As for our care of Ryan, yesterday’s storm was uneventful. Except for the lights flickering two or three times, the power stayed on. That’s not to say we didn’t have issues. The roof began leaking and I had to go up into the attic to slow it as best I could. I also determined it’s an exterior problem so there was no way to fix it from within. To deal with the rain making its way in, I punched a hole in the upstairs’ ceiling (so it wouldn’t puddle in the rafters) and put a huge tub under the leak. There was nothing left to do but call my insurance and file my first-ever homeowner claim.

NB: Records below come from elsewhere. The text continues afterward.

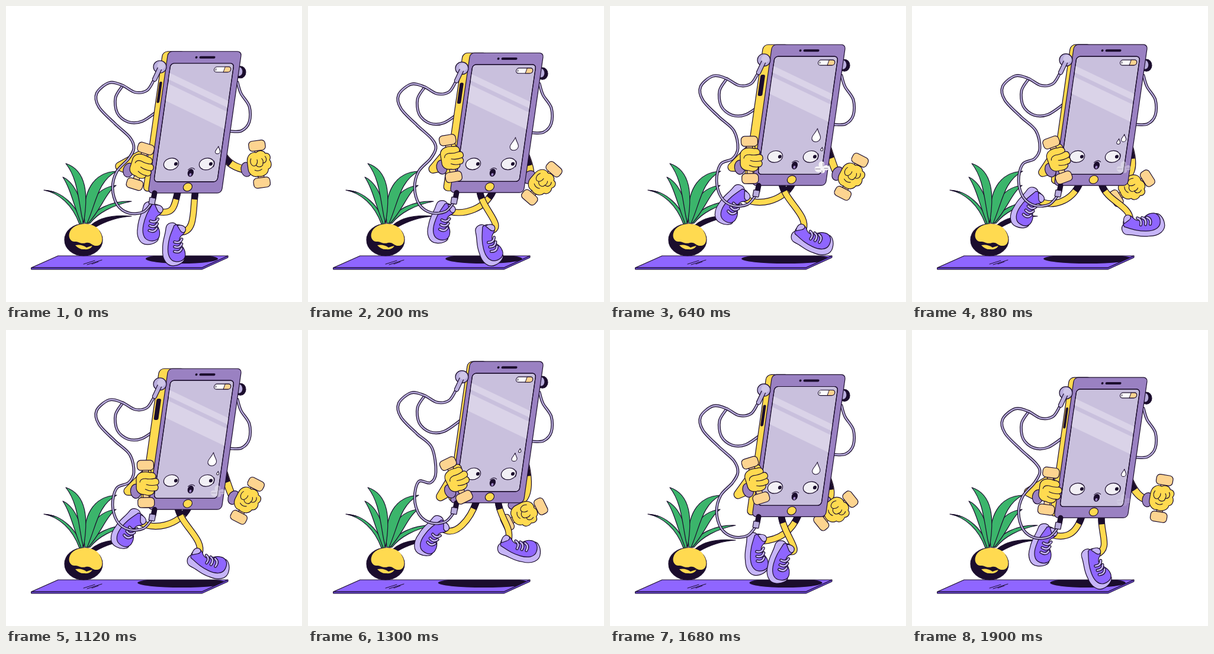
Animation, 500 px wide and 500 px high, one loop 1920 ms. Source, as an HTML page with a canvas:

```html
<!DOCTYPE html>
<html lang="en">
<head>
<meta charset="utf-8">
<title>Running phone</title>
<style>
html, body { margin: 0; width: 100%; height: 100%; overflow: hidden; background: #fff; }
canvas { display: block; width: 100vw; height: 100vh; }
</style>
</head>
<body>
<canvas id="stage" width="500" height="500"></canvas>
<script>
const g = document.getElementById('stage').getContext('2d');
const LOOP = 1920, STRIDE = 480;
const INK = '#1b0d2d', YELLOW = '#ffda50', PEACH = '#fdd490', PURPLE = '#9a81c2',
  VIOLET = '#8f66ff', LILAC = '#c6b5f7', CABLE = '#b9addd', GREEN = '#3bb56b', WHITE = '#fff';

// Key poses: time, then values
const BODY = [ // top, bottom, side width, shadow radius
  [0, 77, 316, 9, 61], [40, 64, 309, 12, 68], [100, 53, 294, 16, 77], [160, 65, 303, 15, 75],
  [205, 80, 316, 12, 64], [235, 77, 316, 10, 61], [275, 64, 309, 7, 68], [335, 53, 292, 4, 77],
  [400, 65, 303, 6, 75], [460, 80, 317, 8, 64]];
const LEFT_LEG = [ // foot x, y, angle, hip x
  [0, 245, 368, 98, 290], [40, 248, 391, 70, 308], [115, 385, 367, 0, 296], [160, 345, 393, 20, 290],
  [195, 315, 402, 65, 290], [220, 287, 405, 90, 290], [265, 290, 380, 110, 288],
  [365, 188, 343, 125, 284], [400, 195, 343, 120, 283], [460, 222, 365, 105, 287]];
const RIGHT_LEG = [
  [0, 287, 404, 90, 320], [40, 295, 380, 110, 317], [115, 192, 343, 126, 310], [160, 207, 338, 124, 308],
  [195, 222, 365, 105, 312], [220, 245, 368, 98, 316], [265, 260, 388, 70, 320],
  [360, 380, 364, 0, 321], [400, 392, 367, -5, 320], [460, 315, 402, 65, 320]];
const LEFT_HAND = [ // x, y, angle, elbow x, y
  [0, 227, 271, -17, 189, 271], [40, 224, 260, -25, 190, 258], [160, 236, 260, 1, 203, 272],
  [290, 250, 252, 24, 218, 280], [400, 246, 260, 20, 218, 281], [460, 231, 272, -7, 194, 274]];
const RIGHT_HAND = [ // x, y, angle
  [0, 428, 268, 7], [40, 427, 233, 24], [75, 427, 233, 20], [160, 408, 288, -27],
  [280, 372, 309, -58], [400, 371, 308, -58], [460, 421, 285, -10]];
const DROP_A = [ // height on the screen, size
  [40, 174, 1], [160, 177, .5], [200, 178, 0], [270, 147, 0], [400, 158, 1], [460, 162, 1]];
const DROP_B = [[10, 144, 0], [40, 145, .6], [160, 153, 1.8], [400, 164, .75], [450, 166, 0]];
const PUFF = [[0, 0], [250, 0], [400, .35], [640, 1], [880, .4], [1120, .45], [1300, 0], [1800, 0], [1900, .18]];

// Smooth periodic interpolation between key poses
function pose(keys, t, period = STRIDE) {
  const n = keys.length;
  const key = i => {
    const turn = Math.floor(i / n), [time, ...v] = keys[i - turn * n];
    return [time + turn * period, ...v];
  };
  let i = -1;
  while (key(i + 1)[0] <= t) i++;
  const [a, b, c, d] = [key(i - 1), key(i), key(i + 1), key(i + 2)];
  const h = c[0] - b[0], s = (t - b[0]) / h;
  return b.slice(1).map((p, j) => {
    j++;
    const m = (c[j] - a[j]) / (c[0] - a[0]) * h, k = (d[j] - b[j]) / (d[0] - b[0]) * h;
    return p + s * (m + s * (3 * (c[j] - p) - 2 * m - k + s * (m + k - 2 * (c[j] - p))));
  });
}

const rad = a => a * Math.PI / 180;
function turn(x, y, a) {
  const c = Math.cos(rad(a)), s = Math.sin(rad(a));
  return [x * c - y * s, x * s + y * c];
}
function at(x, y, a, draw) {
  g.save();
  g.translate(x, y);
  g.rotate(rad(a));
  draw();
  g.restore();
}
function paint(path, fill, line = 1.2) {
  if (fill) { g.fillStyle = fill; g.fill(path); }
  if (line) { g.strokeStyle = INK; g.lineWidth = line; g.stroke(path); }
}
const shape = (d, fill, line) => paint(new Path2D(d), fill, line);
function oval(x, y, rx, ry, fill, line) {
  const p = new Path2D();
  p.ellipse(x, y, rx, ry, 0, 0, 7);
  paint(p, fill, line);
}
function box(x, y, w, h, r, fill, line) {
  const p = new Path2D();
  p.roundRect(x, y, w, h, r);
  paint(p, fill, line);
}
function tube(path, width, color, cap = 'round') {
  g.lineCap = cap;
  g.strokeStyle = INK; g.lineWidth = width + 2.4; g.stroke(path);
  g.strokeStyle = color; g.lineWidth = width; g.stroke(path);
  g.lineCap = 'round';
}
function thread(points) {
  const p = new Path2D(), q = i => points[Math.max(0, Math.min(points.length - 1, i))];
  p.moveTo(...points[0]);
  for (let i = 0; i < points.length - 1; i++) {
    const [a, b, c, d] = [q(i - 1), q(i), q(i + 1), q(i + 2)];
    p.bezierCurveTo(b[0] + (c[0] - a[0]) / 6, b[1] + (c[1] - a[1]) / 6,
      c[0] - (d[0] - b[0]) / 6, c[1] - (d[1] - b[1]) / 6, ...c);
  }
  tube(p, 2.4, CABLE);
}

function mat(rx) {
  shape('M43 442L88 422H375L331 442Z', VIOLET);
  shape('M43 442H331L375 422V425L331 445H43Z', '#6545c9', 1);
  shape('M131 436L150 430M137 437L162 429M145 436L156 432', null, 1);
  g.save();
  g.clip(new Path2D('M43 442L88 422H375L331 442Z'));
  oval(297, 427, rx, 8, INK, 0);
  g.restore();
}

function plant() {
  shape('M140 374Q160 351 212 355Q180 357 150 374Z', INK);
  shape('M128 369C122 338 94 312 64 311C90 316 112 336 124 368Z', GREEN);
  shape('M130 369C132 335 118 299 96 289C109 309 114 335 127 368Z', GREEN);
  shape('M138 367C146 343 178 329 212 330C180 336 155 350 142 367Z', GREEN);
  shape('M136 367C139 327 158 306 186 303C169 315 160 344 139 367Z', GREEN);
  shape('M133 367C128 312 148 281 187 279C155 296 153 330 137 367Z', GREEN);
  shape('M131 367C139 320 137 278 101 266C119 289 121 316 128 355Z', GREEN);
  shape('M64 311Q77 311 85 316Q73 314 64 311Z', INK, 0);
  oval(131, 395, 32, 27, INK);
  shape('M107 384C112 364 151 362 159 382C165 393 163 404 154 405C145 406 144 398 135 400C126 403 122 397 117 398C110 399 105 392 107 384Z', YELLOW, 0);
  shape('M117 404Q128 402 136 408Q141 406 146 405Q142 412 133 411Q124 412 117 404Z', YELLOW, 0);
}

function shoe() {
  shape('M-34 -1C-40 4 -38 16 -28 17C-14 18 -8 23 8 22C24 23 37 15 35 2C34 -8 27 -16 22 -15L13 6Z', LILAC);
  shape('M-33 3C-37 -5 -31 -15 -23 -15C-16 -14 -18 -7 -9 -6C0 -6 3 -15 13 -16C24 -18 29 -10 28 0C27 10 16 14 3 13C-12 12 -20 8 -33 3Z', VIOLET);
  shape('M-33 -2C-35 -12 -30 -18 -24 -16C-19 -14 -21 -9 -25 -7Z', LILAC);
  g.lineJoin = 'round';
  for (const x of [-6, 2, 10]) {
    const p = new Path2D(`M${x - 4} -10Q${x + 4} -7 ${x + 1} 2`);
    tube(p, 2.6, LILAC);
  }
}

function leg(keys, t, bottom) {
  const [x, y, a, hip] = pose(keys, t);
  const [ax, ay] = turn(-22, -8, a), [kx, ky] = turn(0, -26, a);
  const p = new Path2D();
  p.moveTo(hip, bottom - 3);
  p.bezierCurveTo(hip + (x + ax - hip) * .2, bottom + 28, x + ax + kx, y + ay + ky, x + ax, y + ay);
  tube(p, 9, YELLOW);
  g.setLineDash([14, 999]);
  g.lineCap = 'butt';
  g.strokeStyle = INK;
  g.lineWidth = 11;
  g.stroke(p);
  g.setLineDash([]);
  g.lineCap = 'round';
  at(x, y, a, shoe);
}

function dumbbell() {
  box(-5, -26, 10, 52, 2, PEACH);
  box(-14, -40, 28, 17, 6, PEACH);
  box(-14, 23, 28, 17, 6, PEACH);
}

function rightArm(t, bottom) {
  const [x, y, a] = pose(RIGHT_HAND, t), [dx, dy] = turn(-24, 6, -a);
  const p = new Path2D();
  p.moveTo(368, bottom - 62);
  p.quadraticCurveTo(380, y + dy - 4, x + dx, y + dy);
  tube(p, 11, YELLOW);
  g.setLineDash([17, 999]);
  g.lineCap = 'butt';
  g.strokeStyle = INK;
  g.stroke(p);
  g.setLineDash([]);
  g.lineCap = 'round';
  at(x, y, -a, () => {
    oval(-23, 6, 9, 12, PURPLE);
    dumbbell();
    shape('M-20 -5C-20 -18 -10 -23 -3 -20C3 -25 11 -21 12 -17C20 -17 21 -9 18 -5C22 2 19 9 14 10C13 18 4 23 -5 20C-13 22 -20 14 -20 6Z', YELLOW);
    shape('M-13 -11C-17 -4 -12 5 -6 1C-2 7 6 5 6 -1C13 -1 14 -8 11 -12M-6 1Q-2 -3 -3 -8M6 -1Q8 -5 5 -9M-9 9Q-3 13 3 9', null, 1.1);
  });
}

function leftArm(t, bottom, cord) {
  const [x, y, a, ex, ey] = pose(LEFT_HAND, t), [dx, dy] = turn(-17, 12, -a);
  const p = new Path2D();
  p.moveTo(x + 2, y - 20);
  p.lineTo(ex + 3, ey);
  p.lineTo(x + dx, y + dy);
  g.lineJoin = 'round';
  tube(p, 13, YELLOW);
  cord();
  at(x, y, -a, () => {
    oval(-17, 12, 9, 12, PURPLE);
    dumbbell();
    shape('M-16 -10C-14 -20 -3 -22 8 -19C16 -20 19 -13 16 -9C23 -9 24 0 19 2C23 6 20 13 14 12C14 19 5 21 -2 18C-12 18 -17 12 -16 4Z', YELLOW);
    shape('M16 -9Q8 -7 -1 -9M19 2Q9 4 1 1M14 12Q6 13 -1 9M-1 -9Q-9 -9 -10 -3', null, 1.1);
  });
}

function drop(x, y, size) {
  if (size < .05) return;
  g.save();
  g.translate(x, y);
  g.scale(size, size);
  shape('M0 -6C1 -2 4 0 4 3A4 3.6 0 0 1 -4 3C-4 0 -1 -2 0 -6Z', WHITE, 1 / size);
  g.restore();
}

function phone(t, time, top, bottom, side) {
  const lean = -34 / 239;
  g.save();
  g.transform(1, 0, lean, (bottom - top) / 239, 274, top);
  box(-side, 0, side + 30, 236, 8, YELLOW);
  if (side > 6.5) box(-side * .82, 51, side * .52, 36, 3, INK, 0);
  box(0, 0, 124, 239, 7, PURPLE);
  oval(49, 10, 2, 2, INK, 0);
  box(54, 8, 27, 4, 2, INK, 0);
  box(7, 20, 107, 200, 6, '#c9c0dd');
  g.save();
  g.clip(new Path2D('M7 22H114V218H7Z'));
  shape('M7 36L114 84V95L7 47ZM7 54L114 102V131L7 83Z', '#dad3e8', 0);
  g.restore();
  box(7, 20, 107, 200, 6, null);
  box(82, 26, 28, 9, 4.5, WHITE);
  shape('M100 26H105.5A4.5 4.5 0 0 1 105.5 35H98Z', PEACH, 1);
  shape('M85 29V32', null, 1);
  for (const [x, pupil] of [[32, 40], [92, 99]]) {
    oval(x, 190, 12.5, 10, '#f2f0f5');
    oval(pupil, 190, 3, 3, INK, 0);
  }
  shape('M104 185Q106 190 104 195', null, 1);
  oval(67, 205, 4.5, 6, INK);
  oval(67, 208, 2, 2.5, PURPLE, 0);
  shape('M62 200Q67 194 73 199', null, 1);
  oval(65.5, 229, 7.5, 7, YELLOW);
  const [ya, sa] = pose(DROP_A, t), [yb, sb] = pose(DROP_B, t);
  drop(84 - ya * lean, ya, sa);
  drop(75 - yb * lean, yb, sb);
  g.restore();

  const [mist] = pose(PUFF, time, LOOP);
  if (mist > .02) {
    g.save();
    g.globalAlpha = Math.min(1, mist);
    g.translate(357, top + 207);
    shape('M-11 3C-12 -1 -7 -2 -4 -1C-6 -8 -1 -12 3 -9C6 -8 5 -4 4 -2C9 -5 13 -2 13 1C13 5 9 6 6 5C7 10 1 12 -2 8C-6 10 -11 7 -11 3Z', '#f6f4f8', 0);
    shape('M-10 3H-2M3 -7V-2M5 2H11M1 6V9', null, .5);
    g.restore();
  }
}

function earphones(top, bottom) {
  thread([[249, top + 50], [238, top + 66], [218, top + 69], [196, top + 57], [174, top + 53],
    [153, top + 71], [157, top + 94], [184, top + 122], [209, top + 145], [216, 240], [207, 258],
    [187, bottom - 36], [180, bottom - 8], [188, bottom + 20], [208, bottom + 34], [232, bottom + 32], [246, bottom + 17]]);
  shape(`M251 ${bottom}L249 ${bottom + 10}`, null, 9);
  at(247, bottom + 13, 10, () => box(-5, -5, 10, 11, 1, CABLE));
}

function bud(top) {
  const p = new Path2D(`M259 ${top + 30}L251 ${top + 47}`);
  oval(260, top + 26, 11, 10.5, CABLE);
  tube(p, 6, CABLE);
  oval(262, top + 24, 6.5, 6.5, '#cfc6e8', 0);
}

function draw(time) {
  const t = time % STRIDE, [top, bottom, side, rx] = pose(BODY, t);
  g.clearRect(0, 0, 500, 500);
  g.lineCap = 'round';
  mat(rx);
  plant();
  thread([[391, top + 52], [397, top + 71], [411, top + 93], [411, top + 119], [398, top + 134], [379, top + 135]]);
  oval(396, top + 35, 9, 10, INK);
  oval(394, top + 34, 6, 8, CABLE);
  rightArm(t, bottom);
  thread([[197, top + 58], [185, top + 78], [188, top + 104], [206, top + 119], [230, top + 118], [258, top + 99]]);
  leg(RIGHT_LEG, t, bottom);
  leg(LEFT_LEG, t, bottom);
  phone(t, time, top, bottom, side);
  leftArm(t, bottom, () => earphones(top, bottom));
  bud(top);
}

const start = performance.now();
function frame() {
  draw((performance.now() - start) % LOOP);
  requestAnimationFrame(frame);
}
frame();
</script>
</body>
</html>
```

Already this morning they called me back. That’s impressive. What’s not so impressive is all the reasons I was told why they might not cover the claim. When I hung up I was actually wondering what would need to happen for any related claim to be covered. It’s not that I didn’t ask. I did. But, for all the agent’s knowledge of what’s not covered, the opposite was true of what is covered. The best I could get is that an adjuster would need to come out (in a few days) and make a determination. In effect, I’m screwed. So, I’m bracing myself for a huge repair bill.
This storm gave me an understanding of what we’re up against if we ever did get pounded and lose power, drinkable water, communications, and so on. We are prepared, yes, but not to the extent I felt 100% comfortable. Having the ability to easily bug out is not viable. For Ryan’s safety we must be able to “shelter-in-place” for an extended period. I now see why hospitals fill-up so quickly during severe weather events. We are fortunate to have caring people always ready to help, but what about those who are alone? I worry about them.
For us, I’m not just talking about the loss of electrical power or drinking water either. For one, how would we keep up with laundry? Even more, this gets seriously complicated with all the medications and care items Ryan needs. For example, we rely on delivery services (USPS, FedEx, and UPS) to get his supplies and some medications to us; what would we do if they suspend services or are delayed in delivery? Sure, we try to inventory what we can, but insurance doesn’t let us have much of a buffer. It’s common to receive supplies a day or two before (and even occasionally the same day) we run out.
I need to get to work on figuring this out.